→ Instructions for the task:
The whole listing below must be printed again exactly, images excluded.

→ Working data:
########################################

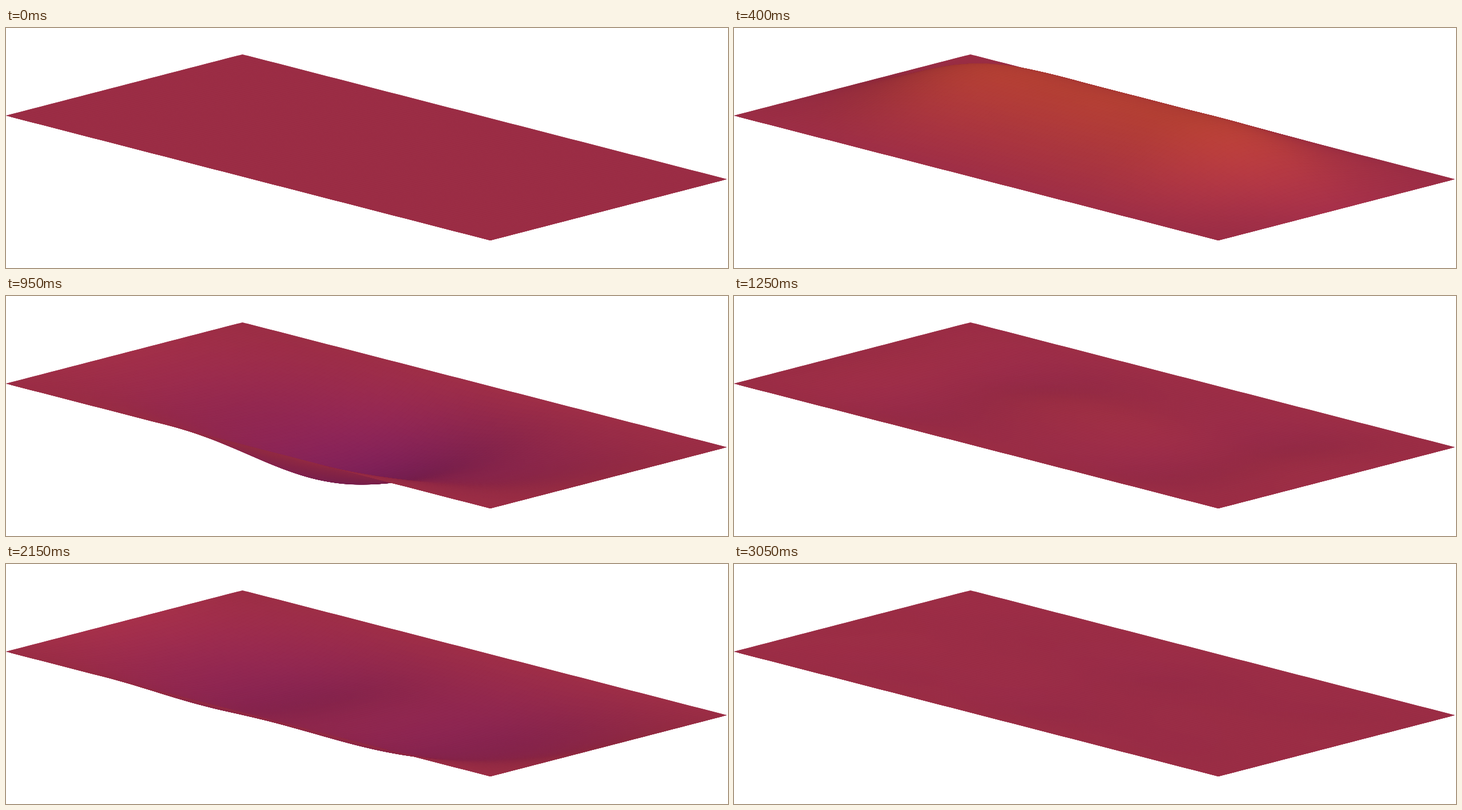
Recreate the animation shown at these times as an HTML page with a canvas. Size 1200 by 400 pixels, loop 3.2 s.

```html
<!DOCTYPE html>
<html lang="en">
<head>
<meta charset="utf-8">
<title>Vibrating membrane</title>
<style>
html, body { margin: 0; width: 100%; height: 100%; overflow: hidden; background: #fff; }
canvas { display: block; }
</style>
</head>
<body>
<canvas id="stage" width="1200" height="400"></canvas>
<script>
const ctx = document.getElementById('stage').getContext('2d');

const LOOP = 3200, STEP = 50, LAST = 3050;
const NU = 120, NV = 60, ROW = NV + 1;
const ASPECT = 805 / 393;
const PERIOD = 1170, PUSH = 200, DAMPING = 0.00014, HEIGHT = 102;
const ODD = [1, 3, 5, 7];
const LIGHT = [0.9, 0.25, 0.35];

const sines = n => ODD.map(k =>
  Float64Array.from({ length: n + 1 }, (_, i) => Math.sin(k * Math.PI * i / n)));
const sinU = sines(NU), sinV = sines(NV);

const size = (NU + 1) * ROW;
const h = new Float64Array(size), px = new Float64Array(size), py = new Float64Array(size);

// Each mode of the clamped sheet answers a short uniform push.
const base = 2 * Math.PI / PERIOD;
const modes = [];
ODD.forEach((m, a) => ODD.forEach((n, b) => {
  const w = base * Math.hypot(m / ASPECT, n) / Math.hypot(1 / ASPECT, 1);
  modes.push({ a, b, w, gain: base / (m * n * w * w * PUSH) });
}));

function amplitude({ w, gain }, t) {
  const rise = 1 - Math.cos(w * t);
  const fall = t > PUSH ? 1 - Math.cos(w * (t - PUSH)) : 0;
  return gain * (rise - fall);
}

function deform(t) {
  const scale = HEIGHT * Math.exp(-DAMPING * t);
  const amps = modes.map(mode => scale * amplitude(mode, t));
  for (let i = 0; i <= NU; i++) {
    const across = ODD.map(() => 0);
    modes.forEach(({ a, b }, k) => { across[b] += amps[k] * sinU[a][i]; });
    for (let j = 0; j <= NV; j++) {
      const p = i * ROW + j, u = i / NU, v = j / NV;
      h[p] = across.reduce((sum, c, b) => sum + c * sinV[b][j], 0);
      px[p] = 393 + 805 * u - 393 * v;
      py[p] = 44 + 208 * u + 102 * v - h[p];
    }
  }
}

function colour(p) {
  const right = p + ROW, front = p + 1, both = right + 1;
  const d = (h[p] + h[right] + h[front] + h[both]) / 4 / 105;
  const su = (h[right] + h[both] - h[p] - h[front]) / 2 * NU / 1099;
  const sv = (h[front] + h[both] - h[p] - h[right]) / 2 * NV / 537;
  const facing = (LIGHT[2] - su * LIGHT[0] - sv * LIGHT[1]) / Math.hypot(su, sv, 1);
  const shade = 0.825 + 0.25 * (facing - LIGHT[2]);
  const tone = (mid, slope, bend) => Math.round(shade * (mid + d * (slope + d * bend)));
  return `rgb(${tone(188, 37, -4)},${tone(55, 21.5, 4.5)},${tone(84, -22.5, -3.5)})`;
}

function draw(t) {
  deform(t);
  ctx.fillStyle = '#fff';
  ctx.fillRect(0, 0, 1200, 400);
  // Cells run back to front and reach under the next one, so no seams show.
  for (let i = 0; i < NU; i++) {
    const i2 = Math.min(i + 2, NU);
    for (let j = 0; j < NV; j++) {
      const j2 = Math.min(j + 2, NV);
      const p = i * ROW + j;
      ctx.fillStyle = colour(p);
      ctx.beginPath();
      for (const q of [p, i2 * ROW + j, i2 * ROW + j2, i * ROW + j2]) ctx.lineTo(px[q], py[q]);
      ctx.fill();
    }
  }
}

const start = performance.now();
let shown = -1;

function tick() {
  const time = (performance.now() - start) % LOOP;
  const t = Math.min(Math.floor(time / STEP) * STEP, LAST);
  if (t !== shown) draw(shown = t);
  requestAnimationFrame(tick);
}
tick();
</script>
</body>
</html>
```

########################################

→ Expected output:
Recreate the animation shown at these times as an HTML page with a canvas. Size 1200 by 400 pixels, loop 3.2 s.

```html
<!DOCTYPE html>
<html lang="en">
<head>
<meta charset="utf-8">
<title>Vibrating membrane</title>
<style>
html, body { margin: 0; width: 100%; height: 100%; overflow: hidden; background: #fff; }
canvas { display: block; }
</style>
</head>
<body>
<canvas id="stage" width="1200" height="400"></canvas>
<script>
const ctx = document.getElementById('stage').getContext('2d');

const LOOP = 3200, STEP = 50, LAST = 3050;
const NU = 120, NV = 60, ROW = NV + 1;
const ASPECT = 805 / 393;
const PERIOD = 1170, PUSH = 200, DAMPING = 0.00014, HEIGHT = 102;
const ODD = [1, 3, 5, 7];
const LIGHT = [0.9, 0.25, 0.35];

const sines = n => ODD.map(k =>
  Float64Array.from({ length: n + 1 }, (_, i) => Math.sin(k * Math.PI * i / n)));
const sinU = sines(NU), sinV = sines(NV);

const size = (NU + 1) * ROW;
const h = new Float64Array(size), px = new Float64Array(size), py = new Float64Array(size);

// Each mode of the clamped sheet answers a short uniform push.
const base = 2 * Math.PI / PERIOD;
const modes = [];
ODD.forEach((m, a) => ODD.forEach((n, b) => {
  const w = base * Math.hypot(m / ASPECT, n) / Math.hypot(1 / ASPECT, 1);
  modes.push({ a, b, w, gain: base / (m * n * w * w * PUSH) });
}));

function amplitude({ w, gain }, t) {
  const rise = 1 - Math.cos(w * t);
  const fall = t > PUSH ? 1 - Math.cos(w * (t - PUSH)) : 0;
  return gain * (rise - fall);
}

function deform(t) {
  const scale = HEIGHT * Math.exp(-DAMPING * t);
  const amps = modes.map(mode => scale * amplitude(mode, t));
  for (let i = 0; i <= NU; i++) {
    const across = ODD.map(() => 0);
    modes.forEach(({ a, b }, k) => { across[b] += amps[k] * sinU[a][i]; });
    for (let j = 0; j <= NV; j++) {
      const p = i * ROW + j, u = i / NU, v = j / NV;
      h[p] = across.reduce((sum, c, b) => sum + c * sinV[b][j], 0);
      px[p] = 393 + 805 * u - 393 * v;
      py[p] = 44 + 208 * u + 102 * v - h[p];
    }
  }
}

function colour(p) {
  const right = p + ROW, front = p + 1, both = right + 1;
  const d = (h[p] + h[right] + h[front] + h[both]) / 4 / 105;
  const su = (h[right] + h[both] - h[p] - h[front]) / 2 * NU / 1099;
  const sv = (h[front] + h[both] - h[p] - h[right]) / 2 * NV / 537;
  const facing = (LIGHT[2] - su * LIGHT[0] - sv * LIGHT[1]) / Math.hypot(su, sv, 1);
  const shade = 0.825 + 0.25 * (facing - LIGHT[2]);
  const tone = (mid, slope, bend) => Math.round(shade * (mid + d * (slope + d * bend)));
  return `rgb(${tone(188, 37, -4)},${tone(55, 21.5, 4.5)},${tone(84, -22.5, -3.5)})`;
}

function draw(t) {
  deform(t);
  ctx.fillStyle = '#fff';
  ctx.fillRect(0, 0, 1200, 400);
  // Cells run back to front and reach under the next one, so no seams show.
  for (let i = 0; i < NU; i++) {
    const i2 = Math.min(i + 2, NU);
    for (let j = 0; j < NV; j++) {
      const j2 = Math.min(j + 2, NV);
      const p = i * ROW + j;
      ctx.fillStyle = colour(p);
      ctx.beginPath();
      for (const q of [p, i2 * ROW + j, i2 * ROW + j2, i * ROW + j2]) ctx.lineTo(px[q], py[q]);
      ctx.fill();
    }
  }
}

const start = performance.now();
let shown = -1;

function tick() {
  const time = (performance.now() - start) % LOOP;
  const t = Math.min(Math.floor(time / STEP) * STEP, LAST);
  if (t !== shown) draw(shown = t);
  requestAnimationFrame(tick);
}
tick();
</script>
</body>
</html>
```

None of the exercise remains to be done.